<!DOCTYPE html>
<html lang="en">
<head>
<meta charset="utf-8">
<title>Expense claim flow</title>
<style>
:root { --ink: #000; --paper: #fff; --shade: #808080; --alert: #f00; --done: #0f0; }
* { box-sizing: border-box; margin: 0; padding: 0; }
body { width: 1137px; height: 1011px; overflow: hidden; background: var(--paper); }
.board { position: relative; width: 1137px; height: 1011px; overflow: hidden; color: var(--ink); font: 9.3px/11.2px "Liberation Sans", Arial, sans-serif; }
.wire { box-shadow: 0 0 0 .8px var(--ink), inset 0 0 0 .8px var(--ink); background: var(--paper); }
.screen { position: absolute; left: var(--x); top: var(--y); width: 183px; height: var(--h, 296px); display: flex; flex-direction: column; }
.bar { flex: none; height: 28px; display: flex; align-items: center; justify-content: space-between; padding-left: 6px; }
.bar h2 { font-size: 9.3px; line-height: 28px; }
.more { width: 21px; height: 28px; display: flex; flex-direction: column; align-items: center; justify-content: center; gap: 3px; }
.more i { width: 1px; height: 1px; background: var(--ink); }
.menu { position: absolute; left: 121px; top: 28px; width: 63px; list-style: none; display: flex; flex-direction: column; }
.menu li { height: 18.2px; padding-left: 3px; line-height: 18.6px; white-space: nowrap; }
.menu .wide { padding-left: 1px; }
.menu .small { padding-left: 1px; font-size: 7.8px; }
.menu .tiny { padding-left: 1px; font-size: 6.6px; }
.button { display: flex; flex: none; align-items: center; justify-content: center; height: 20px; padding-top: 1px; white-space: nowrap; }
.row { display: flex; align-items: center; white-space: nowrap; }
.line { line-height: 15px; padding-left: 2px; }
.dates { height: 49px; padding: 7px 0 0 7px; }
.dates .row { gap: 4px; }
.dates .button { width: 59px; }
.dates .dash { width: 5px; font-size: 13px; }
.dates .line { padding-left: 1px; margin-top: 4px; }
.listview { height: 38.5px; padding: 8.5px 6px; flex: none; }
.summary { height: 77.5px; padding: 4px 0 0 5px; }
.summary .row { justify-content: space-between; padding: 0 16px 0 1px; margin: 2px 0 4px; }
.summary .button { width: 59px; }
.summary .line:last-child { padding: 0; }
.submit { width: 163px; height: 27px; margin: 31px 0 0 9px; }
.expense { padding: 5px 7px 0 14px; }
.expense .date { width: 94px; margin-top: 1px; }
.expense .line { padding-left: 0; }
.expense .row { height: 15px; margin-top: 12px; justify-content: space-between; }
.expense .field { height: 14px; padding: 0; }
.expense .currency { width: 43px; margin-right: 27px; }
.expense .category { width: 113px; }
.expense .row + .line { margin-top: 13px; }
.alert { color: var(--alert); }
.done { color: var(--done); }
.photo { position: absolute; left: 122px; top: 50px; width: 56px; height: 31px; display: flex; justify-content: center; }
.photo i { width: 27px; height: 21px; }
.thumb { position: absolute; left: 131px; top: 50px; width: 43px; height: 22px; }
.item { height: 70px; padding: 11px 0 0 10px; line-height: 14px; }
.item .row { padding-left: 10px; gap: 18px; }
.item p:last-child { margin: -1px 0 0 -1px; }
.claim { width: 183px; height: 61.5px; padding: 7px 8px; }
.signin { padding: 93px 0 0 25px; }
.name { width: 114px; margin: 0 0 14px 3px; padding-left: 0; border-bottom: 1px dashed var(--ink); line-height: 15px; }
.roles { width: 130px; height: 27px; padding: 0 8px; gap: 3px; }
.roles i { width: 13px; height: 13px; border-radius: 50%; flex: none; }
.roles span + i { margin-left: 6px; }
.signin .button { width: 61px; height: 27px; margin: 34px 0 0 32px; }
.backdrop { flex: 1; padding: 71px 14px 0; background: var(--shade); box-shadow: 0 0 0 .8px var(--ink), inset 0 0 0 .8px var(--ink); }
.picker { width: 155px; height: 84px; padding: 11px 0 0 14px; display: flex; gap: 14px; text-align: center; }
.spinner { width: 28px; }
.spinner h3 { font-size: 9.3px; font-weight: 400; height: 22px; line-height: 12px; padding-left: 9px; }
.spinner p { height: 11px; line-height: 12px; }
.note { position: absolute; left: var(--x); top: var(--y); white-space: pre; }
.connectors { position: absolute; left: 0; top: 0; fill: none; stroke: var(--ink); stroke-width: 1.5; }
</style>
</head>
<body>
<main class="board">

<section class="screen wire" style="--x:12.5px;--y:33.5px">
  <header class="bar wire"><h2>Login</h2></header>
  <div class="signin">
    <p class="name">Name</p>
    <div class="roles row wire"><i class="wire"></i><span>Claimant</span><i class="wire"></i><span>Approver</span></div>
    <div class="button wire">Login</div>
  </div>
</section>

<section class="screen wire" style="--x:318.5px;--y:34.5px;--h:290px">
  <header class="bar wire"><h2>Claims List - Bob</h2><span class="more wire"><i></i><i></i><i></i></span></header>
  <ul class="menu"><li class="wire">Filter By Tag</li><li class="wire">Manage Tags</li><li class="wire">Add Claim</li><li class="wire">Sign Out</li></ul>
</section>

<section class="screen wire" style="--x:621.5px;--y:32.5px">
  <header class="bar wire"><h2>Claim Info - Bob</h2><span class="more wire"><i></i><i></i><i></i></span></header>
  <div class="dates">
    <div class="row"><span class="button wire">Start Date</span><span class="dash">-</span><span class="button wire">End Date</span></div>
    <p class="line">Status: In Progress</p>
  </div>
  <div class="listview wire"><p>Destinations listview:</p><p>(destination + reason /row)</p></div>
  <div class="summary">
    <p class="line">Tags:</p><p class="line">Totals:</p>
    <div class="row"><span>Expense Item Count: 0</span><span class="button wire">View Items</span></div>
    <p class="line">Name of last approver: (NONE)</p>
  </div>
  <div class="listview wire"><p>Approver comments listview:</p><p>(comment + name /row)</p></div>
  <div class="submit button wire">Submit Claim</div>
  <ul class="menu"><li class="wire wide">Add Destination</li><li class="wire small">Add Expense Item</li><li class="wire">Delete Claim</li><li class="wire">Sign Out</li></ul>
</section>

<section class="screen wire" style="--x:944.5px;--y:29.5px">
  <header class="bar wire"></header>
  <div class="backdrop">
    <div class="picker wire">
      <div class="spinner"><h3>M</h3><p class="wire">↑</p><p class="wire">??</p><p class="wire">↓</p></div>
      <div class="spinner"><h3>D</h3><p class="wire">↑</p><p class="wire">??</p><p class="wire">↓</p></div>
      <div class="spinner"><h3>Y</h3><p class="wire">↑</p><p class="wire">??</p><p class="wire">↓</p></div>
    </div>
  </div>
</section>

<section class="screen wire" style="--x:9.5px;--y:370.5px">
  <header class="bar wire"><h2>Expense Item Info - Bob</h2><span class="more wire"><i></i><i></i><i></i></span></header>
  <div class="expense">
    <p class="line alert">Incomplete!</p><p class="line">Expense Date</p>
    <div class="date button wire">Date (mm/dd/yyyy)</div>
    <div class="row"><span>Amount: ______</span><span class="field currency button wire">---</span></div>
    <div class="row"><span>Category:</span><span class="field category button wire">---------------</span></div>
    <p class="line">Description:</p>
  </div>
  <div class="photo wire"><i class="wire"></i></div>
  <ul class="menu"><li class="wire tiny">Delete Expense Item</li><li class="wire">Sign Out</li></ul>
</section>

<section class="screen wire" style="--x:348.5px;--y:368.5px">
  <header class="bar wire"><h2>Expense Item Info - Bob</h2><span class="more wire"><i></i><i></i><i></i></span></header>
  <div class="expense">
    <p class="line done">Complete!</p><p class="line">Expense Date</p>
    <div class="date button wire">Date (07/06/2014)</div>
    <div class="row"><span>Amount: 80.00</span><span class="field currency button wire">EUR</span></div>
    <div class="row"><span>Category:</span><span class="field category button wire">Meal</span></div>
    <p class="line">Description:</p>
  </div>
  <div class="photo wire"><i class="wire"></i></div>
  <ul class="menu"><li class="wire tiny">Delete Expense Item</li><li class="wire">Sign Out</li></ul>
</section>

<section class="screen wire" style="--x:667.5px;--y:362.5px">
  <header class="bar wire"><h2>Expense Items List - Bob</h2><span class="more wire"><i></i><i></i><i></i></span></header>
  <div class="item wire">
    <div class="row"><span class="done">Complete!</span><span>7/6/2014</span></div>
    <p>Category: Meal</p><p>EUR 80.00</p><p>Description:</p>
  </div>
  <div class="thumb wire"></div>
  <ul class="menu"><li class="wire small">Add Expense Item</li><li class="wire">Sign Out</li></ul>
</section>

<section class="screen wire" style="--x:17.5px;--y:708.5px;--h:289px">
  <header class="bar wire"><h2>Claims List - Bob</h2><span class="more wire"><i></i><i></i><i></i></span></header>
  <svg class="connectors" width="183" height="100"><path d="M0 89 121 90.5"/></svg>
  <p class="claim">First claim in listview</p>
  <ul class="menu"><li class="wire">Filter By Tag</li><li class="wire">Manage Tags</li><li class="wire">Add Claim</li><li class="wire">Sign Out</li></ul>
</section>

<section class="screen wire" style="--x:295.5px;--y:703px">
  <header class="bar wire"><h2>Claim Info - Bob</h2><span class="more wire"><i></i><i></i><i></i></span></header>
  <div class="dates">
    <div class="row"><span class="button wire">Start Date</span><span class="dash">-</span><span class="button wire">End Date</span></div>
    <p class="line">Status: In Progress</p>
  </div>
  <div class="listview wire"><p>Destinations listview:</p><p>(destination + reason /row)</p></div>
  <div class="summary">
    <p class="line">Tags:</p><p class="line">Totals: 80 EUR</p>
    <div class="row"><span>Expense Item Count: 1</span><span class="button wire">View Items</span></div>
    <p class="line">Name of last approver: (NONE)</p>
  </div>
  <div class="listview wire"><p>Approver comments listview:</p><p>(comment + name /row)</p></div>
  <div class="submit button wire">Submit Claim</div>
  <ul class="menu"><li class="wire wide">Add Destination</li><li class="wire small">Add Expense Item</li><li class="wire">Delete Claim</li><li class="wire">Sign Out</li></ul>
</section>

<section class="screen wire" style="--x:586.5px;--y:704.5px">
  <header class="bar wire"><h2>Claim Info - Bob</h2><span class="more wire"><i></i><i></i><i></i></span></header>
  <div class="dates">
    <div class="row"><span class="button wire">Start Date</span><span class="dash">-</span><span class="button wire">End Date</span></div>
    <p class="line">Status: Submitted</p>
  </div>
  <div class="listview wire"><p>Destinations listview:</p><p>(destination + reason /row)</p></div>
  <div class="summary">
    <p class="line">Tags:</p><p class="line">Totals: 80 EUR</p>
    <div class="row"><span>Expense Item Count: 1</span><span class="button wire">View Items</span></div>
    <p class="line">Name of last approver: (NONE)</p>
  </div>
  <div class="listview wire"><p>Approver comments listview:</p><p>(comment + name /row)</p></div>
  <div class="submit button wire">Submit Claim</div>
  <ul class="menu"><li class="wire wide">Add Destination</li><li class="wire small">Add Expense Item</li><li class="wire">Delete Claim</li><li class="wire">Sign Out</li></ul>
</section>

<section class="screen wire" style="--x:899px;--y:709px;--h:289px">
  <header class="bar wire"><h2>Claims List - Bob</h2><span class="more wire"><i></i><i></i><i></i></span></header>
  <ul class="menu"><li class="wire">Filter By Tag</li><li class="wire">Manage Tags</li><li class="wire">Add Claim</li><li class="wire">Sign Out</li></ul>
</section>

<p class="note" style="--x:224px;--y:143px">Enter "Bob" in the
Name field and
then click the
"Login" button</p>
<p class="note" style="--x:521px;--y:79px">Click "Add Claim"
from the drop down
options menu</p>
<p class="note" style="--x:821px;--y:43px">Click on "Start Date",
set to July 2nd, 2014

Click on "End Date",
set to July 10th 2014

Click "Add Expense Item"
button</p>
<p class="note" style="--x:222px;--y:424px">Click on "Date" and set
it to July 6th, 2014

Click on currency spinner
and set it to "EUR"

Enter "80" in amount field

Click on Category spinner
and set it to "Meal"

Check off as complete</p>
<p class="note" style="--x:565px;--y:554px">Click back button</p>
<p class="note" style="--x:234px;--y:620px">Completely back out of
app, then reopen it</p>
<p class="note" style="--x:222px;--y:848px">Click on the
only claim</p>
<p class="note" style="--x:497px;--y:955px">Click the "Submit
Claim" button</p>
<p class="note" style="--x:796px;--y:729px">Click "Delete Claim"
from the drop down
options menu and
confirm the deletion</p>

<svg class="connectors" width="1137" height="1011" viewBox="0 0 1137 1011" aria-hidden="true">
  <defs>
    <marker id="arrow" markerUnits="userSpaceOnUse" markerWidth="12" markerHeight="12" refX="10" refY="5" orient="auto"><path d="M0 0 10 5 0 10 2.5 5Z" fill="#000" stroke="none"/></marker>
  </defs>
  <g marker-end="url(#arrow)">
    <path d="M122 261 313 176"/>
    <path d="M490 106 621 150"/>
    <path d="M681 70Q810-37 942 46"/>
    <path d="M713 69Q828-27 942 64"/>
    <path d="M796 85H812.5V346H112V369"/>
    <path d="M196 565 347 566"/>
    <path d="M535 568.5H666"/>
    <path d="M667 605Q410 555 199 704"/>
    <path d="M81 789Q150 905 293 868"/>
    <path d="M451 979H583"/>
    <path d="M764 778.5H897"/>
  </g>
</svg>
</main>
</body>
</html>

* _EXERCISE PROMPT_: Begin at the top of the listing above and set down each line exactly. Stop after the line that contains "hidden; background: var(--paper);".

* _ANSWER SPACE_:
<!DOCTYPE html>
<html lang="en">
<head>
<meta charset="utf-8">
<title>Expense claim flow</title>
<style>
:root { --ink: #000; --paper: #fff; --shade: #808080; --alert: #f00; --done: #0f0; }
* { box-sizing: border-box; margin: 0; padding: 0; }
body { width: 1137px; height: 1011px; overflow: hidden; background: var(--paper); }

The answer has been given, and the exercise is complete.